Semi-truck crash leaves Georgia motorist in critical condition

Representing Atlanta, Savannah, Columbus, Decatur, Augusta & nearby areas of Georgia

 

No motorist enjoys heavy traffic, but people living in and around Atlanta know this better than most. Rush hour traffic is normally dense and hectic in the metro area, but add a semi-truck accident to the mix and the result can be serious injury or death and a monstrous traffic jam.

Recently the westbound lanes of a Georgia highway were closed after a serious truck accident sent one motorist to the hospital. An eastbound semi-truck was turning left onto a local road at the intersection when a westbound car collided into the rear of the tractor-trailer. The car ended up wedged under the trailer.

The local fire and rescue squad raised the trailer off the ground with airbags and timbers in order to dislodge the car.
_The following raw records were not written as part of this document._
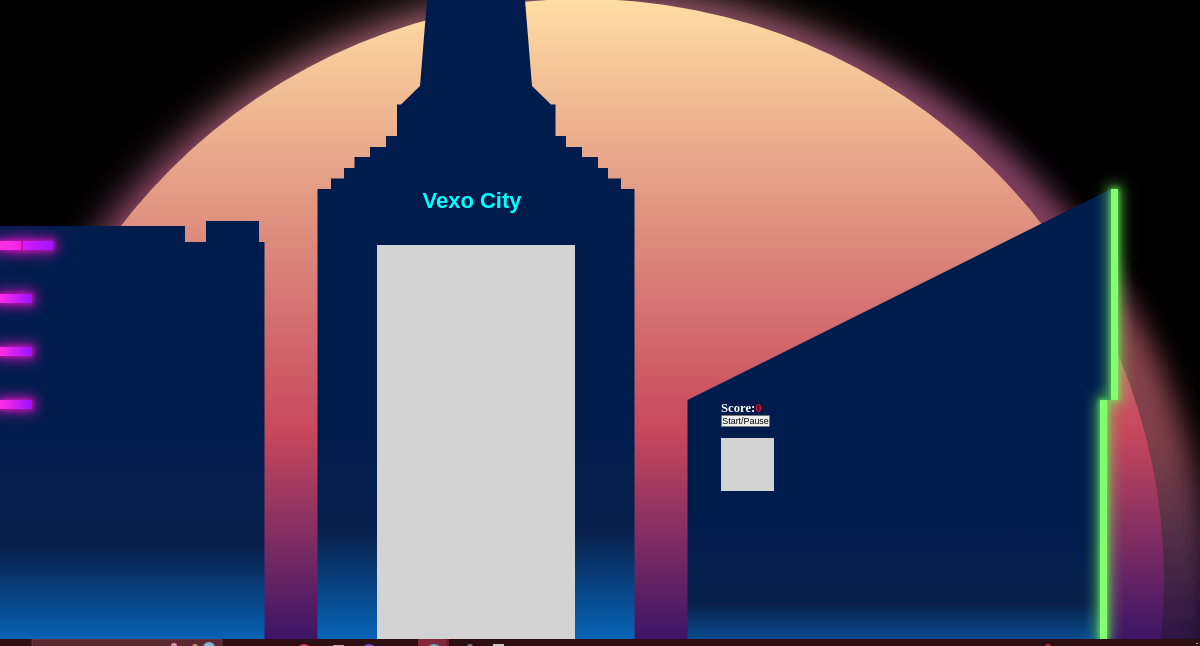
<!DOCTYPE html>
<html lang="en">
<head>
<meta charset="utf-8">
<title>Vexo City</title>
<style>
:root {
  --night: #000;
  --panel: #d3d3d3;
  --cyan: #00ffff;
  --green: #84ff70;
  --green-glow: rgba(110, 255, 90, .6);
  --pink: #ff2ee6;
  --violet: #9a12ff;
  --pink-glow: rgba(245, 20, 205, .62);
  --score: #f00;
  --taskbar: #2c0e13;
}
* { box-sizing: border-box; margin: 0; padding: 0; }
html, body { width: 1200px; height: 646px; overflow: hidden; background: var(--night); }
.game { position: relative; width: 1200px; height: 646px; overflow: hidden; }
.skyline { position: absolute; inset: 0; display: block; }
.title {
  position: absolute; left: 313px; top: 188px; width: 318px;
  text-align: center; color: var(--cyan);
  font: bold 22px/26px "Liberation Sans", Arial, sans-serif;
}
.board { position: absolute; left: 377px; top: 245px; width: 198px; height: 394px; background: var(--panel); }
.score {
  position: absolute; left: 721px; top: 401px; color: #fff; white-space: nowrap;
  font: bold 12.7px/14px "Liberation Serif", "Times New Roman", serif;
}
.score span { color: var(--score); }
.toggle {
  position: absolute; left: 721px; top: 415px; width: 49px; height: 12px;
  border: 1px solid #767676; border-radius: 1px; background: #efefef; color: #000;
  display: flex; justify-content: center; text-decoration: none; white-space: nowrap;
  font: 8.9px/10px "Liberation Sans", Arial, sans-serif;
}
.next-piece { position: absolute; left: 721px; top: 438px; width: 53px; height: 53px; background: var(--panel); }
.neon {
  position: absolute; left: 0; width: 32px; height: 9px;
  background: linear-gradient(90deg, var(--pink), var(--violet));
  box-shadow: 0 0 5px 1px var(--pink-glow), 0 0 13px 4px var(--pink-glow);
}
.neon-1 { top: 241px; width: 21px; background: linear-gradient(90deg, var(--pink), #f02cf0); }
.neon-2 { top: 241px; left: 23px; width: 30px; background: linear-gradient(90deg, #d41cff, #a012ff); }
.neon-3 { top: 294px; }
.neon-4 { top: 347px; }
.neon-5 { top: 400px; }
.tube {
  position: absolute; width: 7px; background: var(--green);
  box-shadow: 0 0 5px 1px var(--green-glow), 0 0 14px 4px var(--green-glow);
}
.tube-upper { left: 1110.5px; top: 189px; height: 211px; }
.tube-lower { left: 1100px; top: 400px; height: 240px; }
.taskbar { position: absolute; left: 0; top: 639px; width: 1200px; height: 7px; background: var(--taskbar); overflow: hidden; }
.taskbar svg { display: block; }
</style>
</head>
<body>
<main class="game">
  <svg class="skyline" width="1200" height="646" viewBox="0 0 1200 646" aria-hidden="true">
    <defs>
      <linearGradient id="sunset" gradientUnits="userSpaceOnUse" x1="0" y1="0" x2="0" y2="646">
        <stop offset="0" stop-color="#ffdda3"/>
        <stop offset=".33" stop-color="#e09482"/>
        <stop offset=".67" stop-color="#c7475d"/>
        <stop offset="1" stop-color="#381367"/>
      </linearGradient>
      <linearGradient id="halo" gradientUnits="userSpaceOnUse" x1="0" y1="0" x2="0" y2="646">
        <stop offset="0" stop-color="#b8747a"/>
        <stop offset=".35" stop-color="#b05a80"/>
        <stop offset=".6" stop-color="#9a4660"/>
        <stop offset="1" stop-color="#2e1348"/>
      </linearGradient>
      <linearGradient id="dusk" gradientUnits="userSpaceOnUse" x1="0" y1="180" x2="0" y2="646">
        <stop offset="0" stop-color="#7a3a5e"/>
        <stop offset=".36" stop-color="#8c444e"/>
        <stop offset=".58" stop-color="#7c3f4a"/>
        <stop offset=".8" stop-color="#4a2c44"/>
        <stop offset="1" stop-color="#2c1245"/>
      </linearGradient>
      <linearGradient id="tower-base" gradientUnits="userSpaceOnUse" x1="0" y1="440" x2="0" y2="639">
        <stop offset="0" stop-color="#001c4d"/>
        <stop offset=".46" stop-color="#08204b"/>
        <stop offset="1" stop-color="#0865b8"/>
      </linearGradient>
      <linearGradient id="block-base" gradientUnits="userSpaceOnUse" x1="0" y1="440" x2="0" y2="639">
        <stop offset="0" stop-color="#001c4d"/>
        <stop offset=".54" stop-color="#08204b"/>
        <stop offset="1" stop-color="#0862b4"/>
      </linearGradient>
      <linearGradient id="slope-base" gradientUnits="userSpaceOnUse" x1="0" y1="530" x2="0" y2="639">
        <stop offset="0" stop-color="#001c4d"/>
        <stop offset=".68" stop-color="#08204b"/>
        <stop offset="1" stop-color="#084b8e"/>
      </linearGradient>
      <filter id="halo-blur" x="-15%" y="-15%" width="130%" height="130%">
        <feGaussianBlur stdDeviation="20"/>
      </filter>
      <filter id="dusk-blur" x="-15%" y="-15%" width="130%" height="130%">
        <feGaussianBlur stdDeviation="15"/>
      </filter>
    </defs>
    <rect width="1200" height="646" fill="#000"/>
    <circle cx="582" cy="581" r="590" fill="url(#halo)" filter="url(#halo-blur)"/>
    <circle cx="610" cy="610" r="600" fill="url(#dusk)" filter="url(#dusk-blur)"/>
    <circle cx="582" cy="581" r="582" fill="url(#sunset)"/>
    <path id="left-block" fill="url(#block-base)" d="M0 226H185V242H206V221H259V242H264.5V639H0Z"/>
    <path id="tower" fill="url(#tower-base)" d="M427 0H525L532 86L551 104.500H555.500V136H566V147H582V157H598V168H608V178.500H621V189H634.500V639H317.500V189H331V178.500H344V168H354.500V157H370V147H386V136H397V104.500H401L420 86Z"/>
    <polygon id="slope" fill="url(#slope-base)" points="687.500,400 1111,189 1111,400 1101,400 1101,639 687.500,639"/>
  </svg>

  <div class="neon neon-1"></div>
  <div class="neon neon-2"></div>
  <div class="neon neon-3"></div>
  <div class="neon neon-4"></div>
  <div class="neon neon-5"></div>

  <div class="tube tube-upper"></div>
  <div class="tube tube-lower"></div>

  <h1 class="title">Vexo City</h1>
  <section class="board" aria-label="Game board"></section>
  <p class="score">Score:<span>0</span></p>
  <a class="toggle" href="#">Start/Pause</a>
  <div class="next-piece" aria-label="Next piece"></div>

  <footer class="taskbar">
    <svg width="1200" height="7" viewBox="0 0 1200 7" aria-hidden="true">
      <rect x="32" y="0" width="190" height="8" fill="#59292f" stroke="#80565a" stroke-width=".6"/>
      <rect x="418" width="31" height="7" fill="#6a1c2b"/>
      <rect x="418" width="28" height="7" fill="#842638"/>
      <circle cx="174" cy="7" r="3" fill="#e58cc0"/>
      <circle cx="195" cy="8" r="3" fill="#d98a62"/>
      <circle cx="209" cy="9" r="6" fill="#7fb6d8"/>
      <circle cx="304" cy="13" r="8" fill="#d8384a"/>
      <rect x="333" y="6" width="11" height="1" fill="#b5a5a8"/>
      <circle cx="369" cy="13" r="8" fill="#6a4fc8"/>
      <circle cx="434" cy="13" r="8" fill="#4fb9c9"/>
      <circle cx="470" cy="8" r="3" fill="#72808e"/>
      <rect x="493" y="5" width="11" height="2" fill="#c9c9c9"/>
      <circle cx="1048" cy="8" r="3" fill="#c62a35"/>
      <rect x="1196" y="4" width="2" height="1" fill="#b5a5a8"/>
    </svg>
  </footer>
</main>
</body>
</html>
The driver, reportedly in critical condition, had to be cut out of the car and was transported to a nearby hospital.

Because there are many possible factors that can cause a semi-truck accident, it's important that victims of such accidents make sure the details of the incident are closely investigated. They can launch an independent inquiry into whether the truck driver was at fault. Some of the things that help determine fault include whether the truck driver was speeding or tailgating, whether the truck was properly maintained or if the driver was fatigued or distracted.

Tractor-trailer trucks are heavier and bigger than most other vehicles on the road. This simple fact is the reason why semi-truck accidents result in serious and oftentimes devastating injuries. If this happens, it's important that accident victims receive necessary compensation to help cover medical expenses, lost wages and any other costs associated with the accident. Seeking the right advice can help Atlanta-based accident victims understand their rights and responsibilities.

Source: The Atlanta Journal-Constitution, "Injury crash shuts down 316 in Gwinnett," Mike Morris and John Spink, Sep. 27, 2012